An article on the blog for Oxford Dictionaries entitled “Ten Things You Might Not Have Known about the English Language” caught my attention. It’s several years old, but it contains interesting information. The only ones I didn’t know were that -ize was British and not American and how many people are in process of learning English.
During classes that I teach, I often talk about the lack of a language academy that has the ability to decide what is “good” English. While I might have been more in favor of the idea in the past, after I heard that Brazilian Portuguese became the official standard for the Portuguese language, I was much less interested. (Can’t find the source I read that in.)
Only recently (say in the three years) have I learned that Noah Webster decided to Americanize English in order to make it better.
Bartleby quotes Mencken’s The American Language from 1921, saying,
Grounding his [Webster’s] wholesale reforms upon a saying by Franklin, that “those people spell best who do not know how to spell”—i. e., who spell phonetically and logically—he [Webster] made an almost complete sweep of whole classes of silent letters…
A good many of these new spellings, of course, were not actually Webster’s inventions. For example, the change from -our to -or in words of the honor class was a mere echo of an earlier English uncertainty.

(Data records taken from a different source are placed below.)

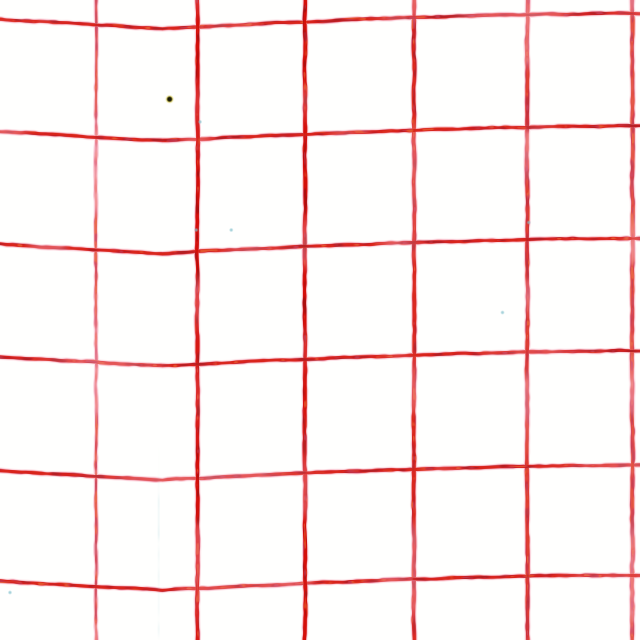
Reproduce this pattern procedurally as a WebGL 1 fragment shader.

```glsl
precision highp float;
// Hand-ruled red grid on white paper, bent along a fold, with worn ink and a few specks.

uniform vec2 u_resolution;

const float PI = 3.14159265;
const float LINES = 6.0;                  // lines in each direction
const vec2 FIRST = vec2(0.150, 0.0781);   // first column x, first row y at the fold
const vec2 PITCH = vec2(0.1676, 0.1755);
const vec4 COLUMN_DRIFT = vec4(-0.0068, -0.0055, 0.0013, -0.0019); // spacing harmonics
const vec4 ROW_DRIFT = vec4(-0.0014, -0.0013, -0.0012, -0.0007);
const float FOLD_X = 0.254;
const float FOLD_RISE_LEFT = 0.0143;
const float FOLD_RISE_RIGHT = 0.0234;
const float COLUMN_HALF = 0.0029;
const float FAINT_COLUMN_HALF = 0.0018;
const float ROW_HALF = 0.0025;
const float BLEED = 0.0034;               // width of the pink fringe
const float WOBBLE = 0.0016;
const float SPECKS = 6.0;
const vec2 DOT_POS = vec2(0.265, 0.845);

const vec3 PAPER = vec3(1.0, 1.0, 0.995);
const vec3 RED = vec3(0.83, 0.06, 0.04);
const vec3 DARK_RED = vec3(0.60, 0.05, 0.06);
const vec3 ORANGE = vec3(0.90, 0.36, 0.16);
const vec3 CRIMSON = vec3(0.77, 0.20, 0.30);
const vec3 PINK = vec3(0.96, 0.59, 0.68);
const vec3 TEAL = vec3(0.50, 0.75, 0.80);
const vec3 DOT_INK = vec3(0.10, 0.10, 0.02);
const vec3 DOT_RIM = vec3(0.85, 0.80, 0.35);

float hash(vec2 p) {
  return fract(sin(dot(p, vec2(127.1, 311.7))) * 43758.5453);
}

float noise(vec2 p) {
  vec2 i = floor(p);
  vec2 f = fract(p);
  f = f * f * (3.0 - 2.0 * f);
  return mix(mix(hash(i), hash(i + vec2(1.0, 0.0)), f.x),
             mix(hash(i + vec2(0.0, 1.0)), hash(i + vec2(1.0, 1.0)), f.x), f.y);
}

// Uneven spacing: zero at the first and last line
float drift(float i, vec4 amount) {
  return dot(amount, sin(vec4(1.0, 2.0, 3.0, 4.0) * PI * i / (LINES - 1.0)));
}

// Height of a row above its lowest point at the fold
float foldRise(float x) {
  float left = FOLD_RISE_LEFT * (FOLD_X - x) / FOLD_X;
  float t = clamp((x - FOLD_X) / (1.0 - FOLD_X), 0.0, 1.0);
  float right = FOLD_RISE_RIGHT * (1.0 - pow(1.0 - t, 1.7));
  return x < FOLD_X ? left : right;
}

// Colour of one ruled line at signed distance d
vec3 inkLine(float d, float along, float seed, float halfWidth, float wear, float px) {
  d += WOBBLE * (noise(vec2(along * 28.0, seed)) - 0.5);
  if (abs(d) > halfWidth + BLEED + 0.003 + px) return PAPER;

  float grain = noise(vec2(along * 95.0, d * 260.0 + seed * 7.0));
  float hue = noise(vec2(along * 70.0 + 31.0, d * 330.0 + seed * 5.0));
  float patchy = smoothstep(0.50, 0.90, noise(vec2(along * 13.0, seed + 50.0)));
  float width = halfWidth + 0.0012 * (grain - 0.5);
  float soft = max(0.0010, 0.7 * px);

  vec3 tint = mix(ORANGE, CRIMSON, smoothstep(0.35, 0.65, hue));
  vec3 core = mix(RED, DARK_RED, 0.7 * smoothstep(0.5, 0.9, hue));
  core = mix(core, tint, clamp(1.1 * wear + 0.7 * smoothstep(0.6, 0.95, grain), 0.0, 0.9));

  float strength = 1.0 - 0.5 * wear - 0.35 * patchy - 0.25 * (1.0 - grain) * wear;
  float fringe = 1.0 - smoothstep(width - soft, width + BLEED, abs(d));
  float body = 1.0 - smoothstep(width - soft, width + soft, abs(d));
  vec3 colour = mix(PAPER, PINK, fringe * (0.65 + 0.35 * grain));
  return mix(colour, core, body * strength);
}

void main() {
  vec2 uv = gl_FragCoord.xy / u_resolution;
  float px = 1.0 / min(u_resolution.x, u_resolution.y);
  vec3 colour = PAPER;

  // Ruled columns and rows
  float rise = foldRise(uv.x);
  for (float i = 0.0; i < LINES; i++) {
    float x = FIRST.x + PITCH.x * i + drift(i, COLUMN_DRIFT);
    float y = FIRST.y + PITCH.y * i + drift(i, ROW_DRIFT) + rise;
    float faint = 1.0 - step(0.5, i);
    float halfWidth = mix(COLUMN_HALF, FAINT_COLUMN_HALF, faint);
    float wear = 0.55 * faint + 0.14 * max(i - 2.0, 0.0);
    colour = min(colour, inkLine(uv.x - x, uv.y, i + 3.0, halfWidth, wear, px));
    colour = min(colour, inkLine(uv.y - y, uv.x, i + 23.0, ROW_HALF, 0.12, px));
  }

  // Faint crease below the fold
  float crease = 1.0 - smoothstep(0.0, 0.0015 + px, abs(uv.x - FOLD_X + 0.006));
  crease *= (1.0 - smoothstep(0.15, 0.32, uv.y)) * noise(vec2(uv.y * 60.0, 9.0));
  colour = mix(colour, TEAL, 0.18 * crease);

  // Scattered specks and one dark dot
  for (float i = 0.0; i < SPECKS; i++) {
    vec2 centre = vec2(hash(vec2(i, 4.0)), hash(vec2(i, 8.0)));
    float speck = 1.0 - smoothstep(0.0005, 0.0025 + px, length(uv - centre));
    colour = mix(colour, TEAL, 0.7 * speck);
  }
  float dotDist = length(uv - DOT_POS);
  colour = mix(colour, DOT_RIM, 1.0 - smoothstep(0.003, 0.006 + px, dotDist));
  colour = mix(colour, DOT_INK, 1.0 - smoothstep(0.002, 0.004 + px, dotDist));

  gl_FragColor = vec4(colour, 1.0);
}
```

In the first three folios of Shakespeare, 1623, 1632 and 1663-6, honor and honour were used indiscriminately and in almost equal proportions; English spelling was still fluid, and the -our-form was not consistently adopted until the fourth folio of 1685.
A great many of his innovations, of course, failed to take root, and in the course of time he abandoned some of them himself.